TASK MATERIAL:
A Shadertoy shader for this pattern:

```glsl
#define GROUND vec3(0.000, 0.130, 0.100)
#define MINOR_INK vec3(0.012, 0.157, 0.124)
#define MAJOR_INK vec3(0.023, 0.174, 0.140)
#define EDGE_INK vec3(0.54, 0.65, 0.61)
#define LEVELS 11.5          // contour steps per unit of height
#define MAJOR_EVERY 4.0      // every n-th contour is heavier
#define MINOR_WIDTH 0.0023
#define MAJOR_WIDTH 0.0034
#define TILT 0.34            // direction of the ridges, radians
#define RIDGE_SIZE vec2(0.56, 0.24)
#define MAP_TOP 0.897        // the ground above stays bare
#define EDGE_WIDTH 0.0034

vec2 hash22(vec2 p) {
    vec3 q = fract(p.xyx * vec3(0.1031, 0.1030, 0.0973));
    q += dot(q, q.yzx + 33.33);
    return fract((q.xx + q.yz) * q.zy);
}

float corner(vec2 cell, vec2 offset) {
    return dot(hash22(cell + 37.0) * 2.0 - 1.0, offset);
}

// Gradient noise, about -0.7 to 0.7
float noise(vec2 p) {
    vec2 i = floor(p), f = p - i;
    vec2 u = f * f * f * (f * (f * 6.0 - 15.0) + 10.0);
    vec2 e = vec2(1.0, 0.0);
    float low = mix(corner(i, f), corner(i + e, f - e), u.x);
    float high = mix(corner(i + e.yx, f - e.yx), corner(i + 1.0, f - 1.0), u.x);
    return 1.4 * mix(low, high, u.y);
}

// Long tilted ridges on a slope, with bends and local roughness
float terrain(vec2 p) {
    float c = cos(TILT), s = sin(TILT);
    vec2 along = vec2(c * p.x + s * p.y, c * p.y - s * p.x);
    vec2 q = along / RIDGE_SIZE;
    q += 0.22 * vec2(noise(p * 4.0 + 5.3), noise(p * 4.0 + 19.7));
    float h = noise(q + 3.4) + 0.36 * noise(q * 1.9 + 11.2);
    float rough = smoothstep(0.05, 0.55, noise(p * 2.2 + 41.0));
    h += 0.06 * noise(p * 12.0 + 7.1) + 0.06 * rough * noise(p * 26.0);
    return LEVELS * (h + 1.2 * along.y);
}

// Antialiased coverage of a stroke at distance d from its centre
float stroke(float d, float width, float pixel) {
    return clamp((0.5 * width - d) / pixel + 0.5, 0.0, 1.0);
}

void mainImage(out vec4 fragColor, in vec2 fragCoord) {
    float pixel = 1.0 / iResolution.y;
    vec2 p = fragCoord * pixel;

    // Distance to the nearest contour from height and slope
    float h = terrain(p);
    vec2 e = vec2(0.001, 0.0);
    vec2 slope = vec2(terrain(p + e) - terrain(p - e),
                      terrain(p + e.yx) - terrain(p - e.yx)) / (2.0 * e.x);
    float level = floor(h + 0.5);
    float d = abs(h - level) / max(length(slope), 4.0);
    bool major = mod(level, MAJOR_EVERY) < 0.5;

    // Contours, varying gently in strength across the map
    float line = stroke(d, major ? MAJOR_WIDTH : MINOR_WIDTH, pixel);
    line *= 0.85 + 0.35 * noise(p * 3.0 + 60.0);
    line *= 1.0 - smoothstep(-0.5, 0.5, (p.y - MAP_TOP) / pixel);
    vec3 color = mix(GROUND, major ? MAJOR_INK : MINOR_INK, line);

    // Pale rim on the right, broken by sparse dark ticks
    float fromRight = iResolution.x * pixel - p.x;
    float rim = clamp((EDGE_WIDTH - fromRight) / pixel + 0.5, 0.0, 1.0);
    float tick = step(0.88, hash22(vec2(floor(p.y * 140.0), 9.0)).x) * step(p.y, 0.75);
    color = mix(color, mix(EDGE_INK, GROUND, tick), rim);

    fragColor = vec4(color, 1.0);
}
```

ABOUT THIS TASK:
An exact copy of the entire material is required.

WRITTEN RESPONSE:
A Shadertoy shader for this pattern:

```glsl
#define GROUND vec3(0.000, 0.130, 0.100)
#define MINOR_INK vec3(0.012, 0.157, 0.124)
#define MAJOR_INK vec3(0.023, 0.174, 0.140)
#define EDGE_INK vec3(0.54, 0.65, 0.61)
#define LEVELS 11.5          // contour steps per unit of height
#define MAJOR_EVERY 4.0      // every n-th contour is heavier
#define MINOR_WIDTH 0.0023
#define MAJOR_WIDTH 0.0034
#define TILT 0.34            // direction of the ridges, radians
#define RIDGE_SIZE vec2(0.56, 0.24)
#define MAP_TOP 0.897        // the ground above stays bare
#define EDGE_WIDTH 0.0034

vec2 hash22(vec2 p) {
    vec3 q = fract(p.xyx * vec3(0.1031, 0.1030, 0.0973));
    q += dot(q, q.yzx + 33.33);
    return fract((q.xx + q.yz) * q.zy);
}

float corner(vec2 cell, vec2 offset) {
    return dot(hash22(cell + 37.0) * 2.0 - 1.0, offset);
}

// Gradient noise, about -0.7 to 0.7
float noise(vec2 p) {
    vec2 i = floor(p), f = p - i;
    vec2 u = f * f * f * (f * (f * 6.0 - 15.0) + 10.0);
    vec2 e = vec2(1.0, 0.0);
    float low = mix(corner(i, f), corner(i + e, f - e), u.x);
    float high = mix(corner(i + e.yx, f - e.yx), corner(i + 1.0, f - 1.0), u.x);
    return 1.4 * mix(low, high, u.y);
}

// Long tilted ridges on a slope, with bends and local roughness
float terrain(vec2 p) {
    float c = cos(TILT), s = sin(TILT);
    vec2 along = vec2(c * p.x + s * p.y, c * p.y - s * p.x);
    vec2 q = along / RIDGE_SIZE;
    q += 0.22 * vec2(noise(p * 4.0 + 5.3), noise(p * 4.0 + 19.7));
    float h = noise(q + 3.4) + 0.36 * noise(q * 1.9 + 11.2);
    float rough = smoothstep(0.05, 0.55, noise(p * 2.2 + 41.0));
    h += 0.06 * noise(p * 12.0 + 7.1) + 0.06 * rough * noise(p * 26.0);
    return LEVELS * (h + 1.2 * along.y);
}

// Antialiased coverage of a stroke at distance d from its centre
float stroke(float d, float width, float pixel) {
    return clamp((0.5 * width - d) / pixel + 0.5, 0.0, 1.0);
}

void mainImage(out vec4 fragColor, in vec2 fragCoord) {
    float pixel = 1.0 / iResolution.y;
    vec2 p = fragCoord * pixel;

    // Distance to the nearest contour from height and slope
    float h = terrain(p);
    vec2 e = vec2(0.001, 0.0);
    vec2 slope = vec2(terrain(p + e) - terrain(p - e),
                      terrain(p + e.yx) - terrain(p - e.yx)) / (2.0 * e.x);
    float level = floor(h + 0.5);
    float d = abs(h - level) / max(length(slope), 4.0);
    bool major = mod(level, MAJOR_EVERY) < 0.5;

    // Contours, varying gently in strength across the map
    float line = stroke(d, major ? MAJOR_WIDTH : MINOR_WIDTH, pixel);
    line *= 0.85 + 0.35 * noise(p * 3.0 + 60.0);
    line *= 1.0 - smoothstep(-0.5, 0.5, (p.y - MAP_TOP) / pixel);
    vec3 color = mix(GROUND, major ? MAJOR_INK : MINOR_INK, line);

    // Pale rim on the right, broken by sparse dark ticks
    float fromRight = iResolution.x * pixel - p.x;
    float rim = clamp((EDGE_WIDTH - fromRight) / pixel + 0.5, 0.0, 1.0);
    float tick = step(0.88, hash22(vec2(floor(p.y * 140.0), 9.0)).x) * step(p.y, 0.75);
    color = mix(color, mix(EDGE_INK, GROUND, tick), rim);

    fragColor = vec4(color, 1.0);
}
```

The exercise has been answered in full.